In an attempt to attract further investment in the region, The Nature Conservancy is studying the potential supply of wood raw materials from forest thinnings and restoration projects that can be used as a feedstock. Forward-thinking investors like John Fujii, owner of Neucor Inc., see promise in these projects. Fujii purchased the former Jeld-Wen plant in White Swan and reconfigured it to manufacture proprietary composite wood panels from waste wood derived from the Yakama mill. Production at the Neucor plant started earlier this fall and Fujii said he expects to employ about 120 people once operations ramp up over the next year.
Fujii also has plans to expand in the region using another wood technology, cross-laminated timber (CLT) that will also make use of materials extracted during forest restoration projects. "I have not been bashful about talking to anybody who will listen that we're interested in entering the cross-laminated timber marketplace from White Swan," Fujii said. "The point of CLT is that it does not require large volumes of lumber; we're not talking about huge logging operations, we're talking about thinning operations. All of this will build the forest products activity in Yakima County in a responsible, environmental way that will contribute to economic activity and reduce the fuels for wildfires," he added.
While the forest industry in the PNW has suffered losses in the form of facility curtailments, consolidations and closures over the last 20 years, there is reason for optimism as new efforts are bringing together environmentalists, recreation users, timber interests and forest managers to plan restoration projects. Rather than taking reactionary legal measures that benefit no one, the hope is if everyone benefits from a forest project, the project is less likely to wind up in court and will be more likely to succeed. One such group has helped to plan an upcoming restoration project on more than 15,000 acres that includes commercial timber harvesting, thinnings, prescribed burns, firewood cutting and habitat restoration.
"We owe ourselves better than to set environmental protections against the health of our forests and the economic viability of our communities, and I think this conversation about forest restoration is beginning to break past that." Everett said. "The costs of doing nothing are extraordinarily high, both in terms of our state coffers and the costs to our communities, tragically high in fact."
The valuable wood resources in many of Washington’s forests are either dying on the stump or going up in flames. "We watch fires burn up enough acreage for my crew to live in—30 years worth of logging—go up in one week's time," Daugherty added. "I wonder what they are trying to protect? If the name of the game isn't managing the resource, we might as well let it burn. You don't want us to log it, but you don't want to it to burn? Well, we live in a fire ecosystem so you have to pick your poison, you've got to log it or let it burn."

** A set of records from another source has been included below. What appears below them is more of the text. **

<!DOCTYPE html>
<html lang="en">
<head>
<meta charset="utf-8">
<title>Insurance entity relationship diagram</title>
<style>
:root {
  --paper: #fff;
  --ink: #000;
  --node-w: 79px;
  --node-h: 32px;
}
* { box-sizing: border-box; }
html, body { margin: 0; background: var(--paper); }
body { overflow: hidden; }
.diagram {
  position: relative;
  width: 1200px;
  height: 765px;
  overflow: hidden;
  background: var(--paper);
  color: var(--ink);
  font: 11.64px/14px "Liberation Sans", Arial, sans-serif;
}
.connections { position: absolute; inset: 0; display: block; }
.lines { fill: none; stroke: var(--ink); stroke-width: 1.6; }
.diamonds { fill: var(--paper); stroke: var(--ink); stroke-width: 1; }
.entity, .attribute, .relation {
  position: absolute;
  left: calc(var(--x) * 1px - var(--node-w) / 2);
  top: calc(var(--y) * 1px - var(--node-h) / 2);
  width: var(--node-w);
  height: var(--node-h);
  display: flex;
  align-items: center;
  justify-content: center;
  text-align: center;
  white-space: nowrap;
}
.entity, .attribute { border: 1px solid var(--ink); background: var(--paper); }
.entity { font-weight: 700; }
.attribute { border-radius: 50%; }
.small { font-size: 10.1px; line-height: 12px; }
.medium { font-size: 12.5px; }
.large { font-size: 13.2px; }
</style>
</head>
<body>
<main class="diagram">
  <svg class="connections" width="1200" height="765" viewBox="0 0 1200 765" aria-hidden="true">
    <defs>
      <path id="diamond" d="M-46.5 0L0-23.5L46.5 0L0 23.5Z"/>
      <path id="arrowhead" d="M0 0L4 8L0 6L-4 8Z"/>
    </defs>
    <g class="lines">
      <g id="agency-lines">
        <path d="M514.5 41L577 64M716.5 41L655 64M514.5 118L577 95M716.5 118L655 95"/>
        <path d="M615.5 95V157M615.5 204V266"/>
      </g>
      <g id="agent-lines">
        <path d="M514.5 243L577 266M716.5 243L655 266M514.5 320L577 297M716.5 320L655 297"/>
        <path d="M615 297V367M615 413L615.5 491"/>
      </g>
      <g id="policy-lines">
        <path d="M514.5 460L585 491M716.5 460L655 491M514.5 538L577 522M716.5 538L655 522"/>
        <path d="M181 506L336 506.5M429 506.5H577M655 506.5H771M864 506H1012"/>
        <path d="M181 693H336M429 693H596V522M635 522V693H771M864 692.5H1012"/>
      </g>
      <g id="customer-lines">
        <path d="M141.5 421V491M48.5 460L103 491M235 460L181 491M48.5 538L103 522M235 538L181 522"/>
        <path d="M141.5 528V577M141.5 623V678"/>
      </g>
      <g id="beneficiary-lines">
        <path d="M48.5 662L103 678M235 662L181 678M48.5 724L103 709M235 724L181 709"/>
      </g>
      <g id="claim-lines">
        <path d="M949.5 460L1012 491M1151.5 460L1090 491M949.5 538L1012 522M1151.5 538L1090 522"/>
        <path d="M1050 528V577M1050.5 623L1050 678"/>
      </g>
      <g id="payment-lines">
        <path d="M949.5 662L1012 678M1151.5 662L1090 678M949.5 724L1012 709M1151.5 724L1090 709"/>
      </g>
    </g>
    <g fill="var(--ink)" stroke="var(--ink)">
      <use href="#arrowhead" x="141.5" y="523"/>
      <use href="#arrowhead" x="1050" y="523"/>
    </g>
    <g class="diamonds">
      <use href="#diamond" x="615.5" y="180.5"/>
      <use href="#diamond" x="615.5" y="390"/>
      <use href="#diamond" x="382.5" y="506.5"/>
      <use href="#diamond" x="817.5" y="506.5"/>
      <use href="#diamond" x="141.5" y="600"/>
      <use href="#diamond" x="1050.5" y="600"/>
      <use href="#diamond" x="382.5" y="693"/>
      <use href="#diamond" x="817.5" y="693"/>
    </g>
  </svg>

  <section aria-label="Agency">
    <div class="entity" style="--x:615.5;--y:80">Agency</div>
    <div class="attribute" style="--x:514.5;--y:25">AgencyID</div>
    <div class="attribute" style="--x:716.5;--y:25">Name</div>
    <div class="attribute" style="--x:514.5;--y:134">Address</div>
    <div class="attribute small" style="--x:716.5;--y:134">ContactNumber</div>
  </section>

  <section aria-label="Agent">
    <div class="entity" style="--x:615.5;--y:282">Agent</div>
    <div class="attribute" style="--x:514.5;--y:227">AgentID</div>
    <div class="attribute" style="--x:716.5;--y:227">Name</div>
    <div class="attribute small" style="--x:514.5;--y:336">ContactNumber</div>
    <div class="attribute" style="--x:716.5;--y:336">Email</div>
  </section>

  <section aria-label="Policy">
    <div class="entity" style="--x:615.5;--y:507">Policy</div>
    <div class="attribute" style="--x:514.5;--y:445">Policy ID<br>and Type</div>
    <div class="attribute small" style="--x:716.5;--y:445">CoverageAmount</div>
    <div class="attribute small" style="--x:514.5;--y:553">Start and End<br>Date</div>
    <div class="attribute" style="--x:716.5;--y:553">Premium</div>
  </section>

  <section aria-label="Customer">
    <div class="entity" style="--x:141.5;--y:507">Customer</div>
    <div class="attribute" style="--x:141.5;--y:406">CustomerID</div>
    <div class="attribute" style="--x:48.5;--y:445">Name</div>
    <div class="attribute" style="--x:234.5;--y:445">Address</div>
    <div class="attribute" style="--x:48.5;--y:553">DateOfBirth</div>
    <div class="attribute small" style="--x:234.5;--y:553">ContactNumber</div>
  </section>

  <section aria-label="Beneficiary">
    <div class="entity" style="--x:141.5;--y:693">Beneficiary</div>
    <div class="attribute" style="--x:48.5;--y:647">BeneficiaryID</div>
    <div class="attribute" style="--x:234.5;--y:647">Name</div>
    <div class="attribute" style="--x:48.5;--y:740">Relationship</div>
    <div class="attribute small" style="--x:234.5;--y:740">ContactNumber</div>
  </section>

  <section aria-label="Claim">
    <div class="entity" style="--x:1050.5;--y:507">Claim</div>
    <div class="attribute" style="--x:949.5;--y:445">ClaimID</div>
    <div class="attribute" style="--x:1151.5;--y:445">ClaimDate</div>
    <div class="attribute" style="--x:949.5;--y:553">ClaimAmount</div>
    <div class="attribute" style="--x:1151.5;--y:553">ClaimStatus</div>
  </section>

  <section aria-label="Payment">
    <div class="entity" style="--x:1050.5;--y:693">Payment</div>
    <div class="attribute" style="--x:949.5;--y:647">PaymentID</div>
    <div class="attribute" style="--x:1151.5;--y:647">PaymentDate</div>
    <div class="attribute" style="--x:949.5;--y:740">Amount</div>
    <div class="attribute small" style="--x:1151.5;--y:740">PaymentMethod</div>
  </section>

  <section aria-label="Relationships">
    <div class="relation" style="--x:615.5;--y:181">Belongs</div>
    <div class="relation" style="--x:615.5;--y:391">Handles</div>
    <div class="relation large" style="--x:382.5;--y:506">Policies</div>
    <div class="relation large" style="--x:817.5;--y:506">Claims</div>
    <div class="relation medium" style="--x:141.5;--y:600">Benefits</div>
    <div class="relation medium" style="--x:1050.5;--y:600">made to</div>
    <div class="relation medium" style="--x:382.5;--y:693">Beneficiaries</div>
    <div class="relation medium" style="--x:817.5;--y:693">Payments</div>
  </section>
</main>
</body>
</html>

Prescient words from a man who knows the forest and makes his living there. Kudos to Kate Prengaman for presenting both sides of this divisive issue, and for highlighting the potential for real catastrophe if nothing is done to address the current imbalance between Washington’s forests and its forest products industry.